Collection entries
--------------------------------------------------

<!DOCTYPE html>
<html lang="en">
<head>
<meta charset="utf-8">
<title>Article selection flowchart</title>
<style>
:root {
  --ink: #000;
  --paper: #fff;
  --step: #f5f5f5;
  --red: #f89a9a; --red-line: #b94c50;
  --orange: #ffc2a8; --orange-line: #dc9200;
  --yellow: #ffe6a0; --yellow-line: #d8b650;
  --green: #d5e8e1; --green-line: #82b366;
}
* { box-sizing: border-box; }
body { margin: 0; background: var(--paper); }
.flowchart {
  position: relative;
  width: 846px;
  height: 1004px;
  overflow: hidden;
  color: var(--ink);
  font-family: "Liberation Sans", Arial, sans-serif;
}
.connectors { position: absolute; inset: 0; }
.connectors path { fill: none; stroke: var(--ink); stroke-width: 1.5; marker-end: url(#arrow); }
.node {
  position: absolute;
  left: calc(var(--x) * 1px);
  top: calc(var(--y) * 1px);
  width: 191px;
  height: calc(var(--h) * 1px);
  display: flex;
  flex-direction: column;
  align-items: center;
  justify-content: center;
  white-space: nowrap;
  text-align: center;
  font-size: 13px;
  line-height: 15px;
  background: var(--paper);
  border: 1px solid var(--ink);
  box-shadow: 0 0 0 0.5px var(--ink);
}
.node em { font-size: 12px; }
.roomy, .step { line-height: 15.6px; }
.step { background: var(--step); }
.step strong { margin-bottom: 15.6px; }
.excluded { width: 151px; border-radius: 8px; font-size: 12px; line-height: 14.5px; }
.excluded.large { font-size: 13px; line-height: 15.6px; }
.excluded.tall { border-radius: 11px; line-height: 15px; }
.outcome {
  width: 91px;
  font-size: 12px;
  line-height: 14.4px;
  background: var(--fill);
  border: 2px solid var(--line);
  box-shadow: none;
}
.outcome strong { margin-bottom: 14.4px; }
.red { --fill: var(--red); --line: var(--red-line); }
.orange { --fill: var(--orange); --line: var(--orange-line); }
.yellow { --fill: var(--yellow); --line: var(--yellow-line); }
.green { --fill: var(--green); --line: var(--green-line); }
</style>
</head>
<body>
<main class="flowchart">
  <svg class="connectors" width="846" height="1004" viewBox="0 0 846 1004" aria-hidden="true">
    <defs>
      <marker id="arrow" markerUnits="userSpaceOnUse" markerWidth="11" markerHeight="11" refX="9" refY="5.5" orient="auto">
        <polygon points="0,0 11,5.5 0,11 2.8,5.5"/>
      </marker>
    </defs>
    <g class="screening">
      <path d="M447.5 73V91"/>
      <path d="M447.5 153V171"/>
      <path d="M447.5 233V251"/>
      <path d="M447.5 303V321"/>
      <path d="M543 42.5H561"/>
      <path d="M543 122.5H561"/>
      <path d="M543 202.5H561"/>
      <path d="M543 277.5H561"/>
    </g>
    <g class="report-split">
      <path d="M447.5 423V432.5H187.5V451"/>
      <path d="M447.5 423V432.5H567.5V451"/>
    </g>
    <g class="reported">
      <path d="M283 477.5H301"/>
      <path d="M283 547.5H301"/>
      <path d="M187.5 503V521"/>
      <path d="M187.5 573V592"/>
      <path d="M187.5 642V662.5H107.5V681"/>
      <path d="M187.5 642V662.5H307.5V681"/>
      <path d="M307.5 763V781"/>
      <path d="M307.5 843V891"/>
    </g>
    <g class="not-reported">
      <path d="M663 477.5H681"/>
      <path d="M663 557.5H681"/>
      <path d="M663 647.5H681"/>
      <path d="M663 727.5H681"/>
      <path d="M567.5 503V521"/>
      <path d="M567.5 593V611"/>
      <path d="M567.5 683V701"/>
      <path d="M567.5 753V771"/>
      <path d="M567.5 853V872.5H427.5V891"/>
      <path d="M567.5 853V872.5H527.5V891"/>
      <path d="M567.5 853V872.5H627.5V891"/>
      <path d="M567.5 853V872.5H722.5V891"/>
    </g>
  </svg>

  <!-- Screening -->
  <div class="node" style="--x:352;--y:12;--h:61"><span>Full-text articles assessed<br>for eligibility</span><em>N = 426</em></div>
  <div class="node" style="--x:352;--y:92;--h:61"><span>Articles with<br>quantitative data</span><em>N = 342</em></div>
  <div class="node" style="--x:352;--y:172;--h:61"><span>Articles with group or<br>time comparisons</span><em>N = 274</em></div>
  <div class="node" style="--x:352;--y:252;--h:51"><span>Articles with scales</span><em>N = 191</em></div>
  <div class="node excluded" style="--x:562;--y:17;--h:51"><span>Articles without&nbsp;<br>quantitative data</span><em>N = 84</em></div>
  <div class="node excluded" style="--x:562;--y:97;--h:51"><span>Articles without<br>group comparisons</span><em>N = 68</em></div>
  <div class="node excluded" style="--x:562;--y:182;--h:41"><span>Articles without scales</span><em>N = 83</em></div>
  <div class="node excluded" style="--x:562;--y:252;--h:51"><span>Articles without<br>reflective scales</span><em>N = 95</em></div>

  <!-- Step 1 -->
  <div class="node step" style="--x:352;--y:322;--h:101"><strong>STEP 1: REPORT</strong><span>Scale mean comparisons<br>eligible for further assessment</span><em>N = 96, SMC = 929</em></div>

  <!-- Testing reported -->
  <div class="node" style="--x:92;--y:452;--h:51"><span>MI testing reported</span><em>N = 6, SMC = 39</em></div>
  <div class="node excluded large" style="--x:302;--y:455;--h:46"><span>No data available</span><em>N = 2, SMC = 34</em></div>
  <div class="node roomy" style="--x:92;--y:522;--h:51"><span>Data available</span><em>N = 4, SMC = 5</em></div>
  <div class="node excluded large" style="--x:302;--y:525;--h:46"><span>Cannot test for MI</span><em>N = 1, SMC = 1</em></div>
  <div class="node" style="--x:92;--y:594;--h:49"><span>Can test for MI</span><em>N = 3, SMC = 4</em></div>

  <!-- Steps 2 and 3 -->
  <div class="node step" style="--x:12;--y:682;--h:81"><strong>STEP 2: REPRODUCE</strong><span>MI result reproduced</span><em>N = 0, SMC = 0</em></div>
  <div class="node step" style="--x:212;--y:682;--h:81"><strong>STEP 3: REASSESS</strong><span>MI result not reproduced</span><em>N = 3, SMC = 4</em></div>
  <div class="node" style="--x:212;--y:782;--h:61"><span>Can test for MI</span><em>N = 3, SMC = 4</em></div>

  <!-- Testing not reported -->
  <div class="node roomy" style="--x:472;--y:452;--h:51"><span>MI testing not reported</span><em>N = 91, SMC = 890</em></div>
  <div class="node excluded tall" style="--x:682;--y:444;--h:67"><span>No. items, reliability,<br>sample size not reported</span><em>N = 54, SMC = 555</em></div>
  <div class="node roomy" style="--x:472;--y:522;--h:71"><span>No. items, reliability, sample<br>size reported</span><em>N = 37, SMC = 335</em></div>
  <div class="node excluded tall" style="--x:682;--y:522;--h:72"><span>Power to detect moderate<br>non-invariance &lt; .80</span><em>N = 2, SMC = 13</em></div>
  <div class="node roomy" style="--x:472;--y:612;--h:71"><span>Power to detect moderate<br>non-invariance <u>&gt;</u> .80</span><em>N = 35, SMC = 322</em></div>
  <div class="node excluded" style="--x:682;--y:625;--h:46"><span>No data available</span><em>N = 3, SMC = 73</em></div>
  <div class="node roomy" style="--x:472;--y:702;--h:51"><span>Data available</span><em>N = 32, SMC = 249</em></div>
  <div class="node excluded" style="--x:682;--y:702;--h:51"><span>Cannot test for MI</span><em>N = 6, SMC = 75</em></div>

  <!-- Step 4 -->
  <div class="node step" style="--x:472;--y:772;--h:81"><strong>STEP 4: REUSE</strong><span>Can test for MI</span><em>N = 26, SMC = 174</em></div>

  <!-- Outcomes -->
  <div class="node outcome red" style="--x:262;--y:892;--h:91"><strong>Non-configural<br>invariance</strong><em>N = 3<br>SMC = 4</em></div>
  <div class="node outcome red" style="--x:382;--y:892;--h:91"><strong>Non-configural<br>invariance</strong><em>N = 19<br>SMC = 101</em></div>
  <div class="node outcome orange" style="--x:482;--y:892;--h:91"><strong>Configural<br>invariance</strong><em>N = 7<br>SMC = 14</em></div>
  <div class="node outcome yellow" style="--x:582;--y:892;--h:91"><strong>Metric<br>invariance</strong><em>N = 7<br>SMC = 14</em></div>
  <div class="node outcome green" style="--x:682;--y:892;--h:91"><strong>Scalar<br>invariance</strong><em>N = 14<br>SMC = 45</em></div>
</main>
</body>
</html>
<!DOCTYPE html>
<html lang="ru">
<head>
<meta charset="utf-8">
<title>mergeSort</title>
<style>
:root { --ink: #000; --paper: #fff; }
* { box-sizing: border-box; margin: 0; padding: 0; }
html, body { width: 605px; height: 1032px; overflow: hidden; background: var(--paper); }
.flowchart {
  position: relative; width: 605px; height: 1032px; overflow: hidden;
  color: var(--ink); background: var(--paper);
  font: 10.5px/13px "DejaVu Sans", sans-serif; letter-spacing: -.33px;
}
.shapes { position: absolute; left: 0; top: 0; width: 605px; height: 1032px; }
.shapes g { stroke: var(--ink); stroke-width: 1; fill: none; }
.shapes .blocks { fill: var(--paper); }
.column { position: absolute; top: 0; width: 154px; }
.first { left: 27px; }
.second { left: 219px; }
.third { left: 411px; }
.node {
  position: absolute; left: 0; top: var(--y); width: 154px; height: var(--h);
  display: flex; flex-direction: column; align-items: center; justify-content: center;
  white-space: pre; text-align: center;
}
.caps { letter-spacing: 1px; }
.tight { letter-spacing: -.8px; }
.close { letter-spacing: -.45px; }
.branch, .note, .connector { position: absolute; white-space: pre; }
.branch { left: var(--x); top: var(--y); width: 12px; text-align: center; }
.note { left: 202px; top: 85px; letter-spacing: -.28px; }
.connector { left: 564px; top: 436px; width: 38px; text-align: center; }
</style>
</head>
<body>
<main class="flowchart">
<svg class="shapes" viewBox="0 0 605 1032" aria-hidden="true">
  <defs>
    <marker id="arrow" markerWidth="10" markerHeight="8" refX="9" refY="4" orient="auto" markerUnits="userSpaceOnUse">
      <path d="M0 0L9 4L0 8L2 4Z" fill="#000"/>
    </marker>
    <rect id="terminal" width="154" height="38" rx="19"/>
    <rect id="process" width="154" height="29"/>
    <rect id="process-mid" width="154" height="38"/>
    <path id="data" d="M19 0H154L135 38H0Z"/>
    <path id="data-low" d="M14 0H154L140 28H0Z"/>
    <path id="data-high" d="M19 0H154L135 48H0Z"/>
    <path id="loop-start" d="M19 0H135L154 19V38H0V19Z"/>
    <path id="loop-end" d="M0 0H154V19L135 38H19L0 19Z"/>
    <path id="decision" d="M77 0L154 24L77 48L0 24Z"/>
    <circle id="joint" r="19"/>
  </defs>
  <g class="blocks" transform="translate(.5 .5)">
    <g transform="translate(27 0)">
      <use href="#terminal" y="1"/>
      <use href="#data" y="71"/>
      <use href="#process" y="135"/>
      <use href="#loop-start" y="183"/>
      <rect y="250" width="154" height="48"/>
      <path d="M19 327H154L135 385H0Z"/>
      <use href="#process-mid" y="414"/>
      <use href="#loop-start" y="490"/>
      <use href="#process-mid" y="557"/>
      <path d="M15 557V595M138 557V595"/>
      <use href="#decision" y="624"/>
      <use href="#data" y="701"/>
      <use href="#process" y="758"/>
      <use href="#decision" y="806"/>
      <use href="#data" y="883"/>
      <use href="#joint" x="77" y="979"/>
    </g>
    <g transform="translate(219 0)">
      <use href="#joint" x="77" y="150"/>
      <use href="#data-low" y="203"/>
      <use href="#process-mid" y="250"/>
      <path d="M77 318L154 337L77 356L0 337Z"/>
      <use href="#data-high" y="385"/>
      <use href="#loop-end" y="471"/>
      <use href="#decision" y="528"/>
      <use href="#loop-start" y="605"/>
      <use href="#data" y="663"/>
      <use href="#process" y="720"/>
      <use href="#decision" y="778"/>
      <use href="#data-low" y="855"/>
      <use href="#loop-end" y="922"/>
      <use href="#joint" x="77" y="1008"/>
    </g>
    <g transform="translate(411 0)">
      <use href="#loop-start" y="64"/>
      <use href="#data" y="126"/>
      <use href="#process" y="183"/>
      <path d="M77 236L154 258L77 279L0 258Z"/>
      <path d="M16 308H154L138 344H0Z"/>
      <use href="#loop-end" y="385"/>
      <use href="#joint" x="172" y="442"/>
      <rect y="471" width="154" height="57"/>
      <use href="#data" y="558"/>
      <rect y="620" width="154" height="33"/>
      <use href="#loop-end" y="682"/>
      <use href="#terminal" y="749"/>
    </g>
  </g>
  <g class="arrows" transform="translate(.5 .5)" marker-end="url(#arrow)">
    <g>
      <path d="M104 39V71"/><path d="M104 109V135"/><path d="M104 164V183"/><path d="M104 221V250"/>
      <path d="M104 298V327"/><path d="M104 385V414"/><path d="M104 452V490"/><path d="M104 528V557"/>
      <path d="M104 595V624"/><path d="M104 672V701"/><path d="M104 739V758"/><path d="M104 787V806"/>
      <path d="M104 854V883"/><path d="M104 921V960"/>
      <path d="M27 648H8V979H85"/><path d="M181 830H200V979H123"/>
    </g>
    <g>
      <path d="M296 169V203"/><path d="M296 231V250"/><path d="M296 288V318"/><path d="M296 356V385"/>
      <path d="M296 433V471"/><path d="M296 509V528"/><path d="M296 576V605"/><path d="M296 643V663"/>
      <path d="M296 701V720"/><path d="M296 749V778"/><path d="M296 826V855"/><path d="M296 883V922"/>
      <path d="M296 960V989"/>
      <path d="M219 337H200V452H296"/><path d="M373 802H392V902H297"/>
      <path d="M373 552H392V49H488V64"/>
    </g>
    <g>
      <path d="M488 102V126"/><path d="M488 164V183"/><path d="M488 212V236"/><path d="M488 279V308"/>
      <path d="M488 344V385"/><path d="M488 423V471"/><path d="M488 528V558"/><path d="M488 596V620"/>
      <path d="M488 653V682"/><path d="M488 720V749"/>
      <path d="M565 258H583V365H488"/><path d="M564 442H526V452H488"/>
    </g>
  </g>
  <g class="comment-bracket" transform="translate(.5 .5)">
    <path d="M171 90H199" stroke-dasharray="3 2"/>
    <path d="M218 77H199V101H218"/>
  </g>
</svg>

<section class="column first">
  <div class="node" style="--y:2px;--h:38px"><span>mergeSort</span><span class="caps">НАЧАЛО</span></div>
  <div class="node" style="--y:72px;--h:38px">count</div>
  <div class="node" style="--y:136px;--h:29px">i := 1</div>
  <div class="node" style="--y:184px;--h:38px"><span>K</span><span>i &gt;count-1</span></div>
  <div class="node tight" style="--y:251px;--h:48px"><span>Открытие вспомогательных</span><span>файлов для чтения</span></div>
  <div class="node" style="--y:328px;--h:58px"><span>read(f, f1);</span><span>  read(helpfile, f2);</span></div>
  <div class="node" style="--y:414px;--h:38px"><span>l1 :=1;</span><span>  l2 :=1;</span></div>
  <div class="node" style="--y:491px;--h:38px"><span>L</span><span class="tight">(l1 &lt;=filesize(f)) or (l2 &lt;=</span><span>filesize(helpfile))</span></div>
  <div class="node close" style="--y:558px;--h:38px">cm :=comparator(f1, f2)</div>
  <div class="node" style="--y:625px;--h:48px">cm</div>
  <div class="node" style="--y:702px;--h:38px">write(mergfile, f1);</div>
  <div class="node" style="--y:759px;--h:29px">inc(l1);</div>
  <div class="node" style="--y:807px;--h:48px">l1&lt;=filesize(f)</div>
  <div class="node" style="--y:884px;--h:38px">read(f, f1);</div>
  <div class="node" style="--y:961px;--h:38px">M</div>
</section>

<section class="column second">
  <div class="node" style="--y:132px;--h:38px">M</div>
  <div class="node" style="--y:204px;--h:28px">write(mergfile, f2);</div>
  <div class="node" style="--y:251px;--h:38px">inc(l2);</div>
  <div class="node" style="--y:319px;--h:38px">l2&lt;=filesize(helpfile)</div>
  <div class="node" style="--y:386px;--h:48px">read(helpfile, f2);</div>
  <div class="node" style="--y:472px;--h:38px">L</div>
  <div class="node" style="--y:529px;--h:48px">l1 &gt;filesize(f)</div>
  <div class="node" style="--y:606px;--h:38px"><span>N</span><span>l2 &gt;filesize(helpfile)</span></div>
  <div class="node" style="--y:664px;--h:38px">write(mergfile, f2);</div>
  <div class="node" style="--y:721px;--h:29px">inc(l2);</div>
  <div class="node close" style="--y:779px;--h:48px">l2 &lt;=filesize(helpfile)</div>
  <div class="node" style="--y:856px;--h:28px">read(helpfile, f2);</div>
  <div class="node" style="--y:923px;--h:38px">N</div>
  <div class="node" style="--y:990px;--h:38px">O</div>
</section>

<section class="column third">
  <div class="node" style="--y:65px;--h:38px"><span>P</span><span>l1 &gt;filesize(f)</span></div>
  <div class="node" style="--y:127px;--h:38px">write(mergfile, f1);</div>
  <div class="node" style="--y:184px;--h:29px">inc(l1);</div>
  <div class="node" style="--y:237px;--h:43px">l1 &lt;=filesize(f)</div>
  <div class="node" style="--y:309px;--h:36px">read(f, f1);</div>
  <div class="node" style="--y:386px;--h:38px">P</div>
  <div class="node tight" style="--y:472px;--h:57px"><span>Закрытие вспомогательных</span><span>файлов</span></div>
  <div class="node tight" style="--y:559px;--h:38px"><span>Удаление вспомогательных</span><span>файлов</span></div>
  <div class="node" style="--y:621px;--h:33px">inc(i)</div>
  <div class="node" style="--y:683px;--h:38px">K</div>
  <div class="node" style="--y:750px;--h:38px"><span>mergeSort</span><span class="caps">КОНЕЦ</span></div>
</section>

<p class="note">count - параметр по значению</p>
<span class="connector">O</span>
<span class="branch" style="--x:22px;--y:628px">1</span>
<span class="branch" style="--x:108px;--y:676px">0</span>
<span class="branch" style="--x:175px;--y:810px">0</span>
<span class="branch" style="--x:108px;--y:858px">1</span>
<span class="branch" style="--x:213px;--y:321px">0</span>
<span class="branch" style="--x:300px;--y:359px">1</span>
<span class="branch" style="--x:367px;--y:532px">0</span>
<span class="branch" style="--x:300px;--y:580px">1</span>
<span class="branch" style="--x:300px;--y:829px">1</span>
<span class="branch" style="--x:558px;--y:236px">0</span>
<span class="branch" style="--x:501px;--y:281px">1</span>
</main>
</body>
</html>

--------------------------------------------------

> _Problem requirements_
Search the data and copy each line containing "helpfile".

> _Result_
  <div class="node" style="--y:328px;--h:58px"><span>read(f, f1);</span><span>  read(helpfile, f2);</span></div>
  <div class="node" style="--y:491px;--h:38px"><span>L</span><span class="tight">(l1 &lt;=filesize(f)) or (l2 &lt;=</span><span>filesize(helpfile))</span></div>
  <div class="node" style="--y:319px;--h:38px">l2&lt;=filesize(helpfile)</div>
  <div class="node" style="--y:386px;--h:48px">read(helpfile, f2);</div>
  <div class="node" style="--y:606px;--h:38px"><span>N</span><span>l2 &gt;filesize(helpfile)</span></div>
  <div class="node close" style="--y:779px;--h:48px">l2 &lt;=filesize(helpfile)</div>
  <div class="node" style="--y:856px;--h:28px">read(helpfile, f2);</div>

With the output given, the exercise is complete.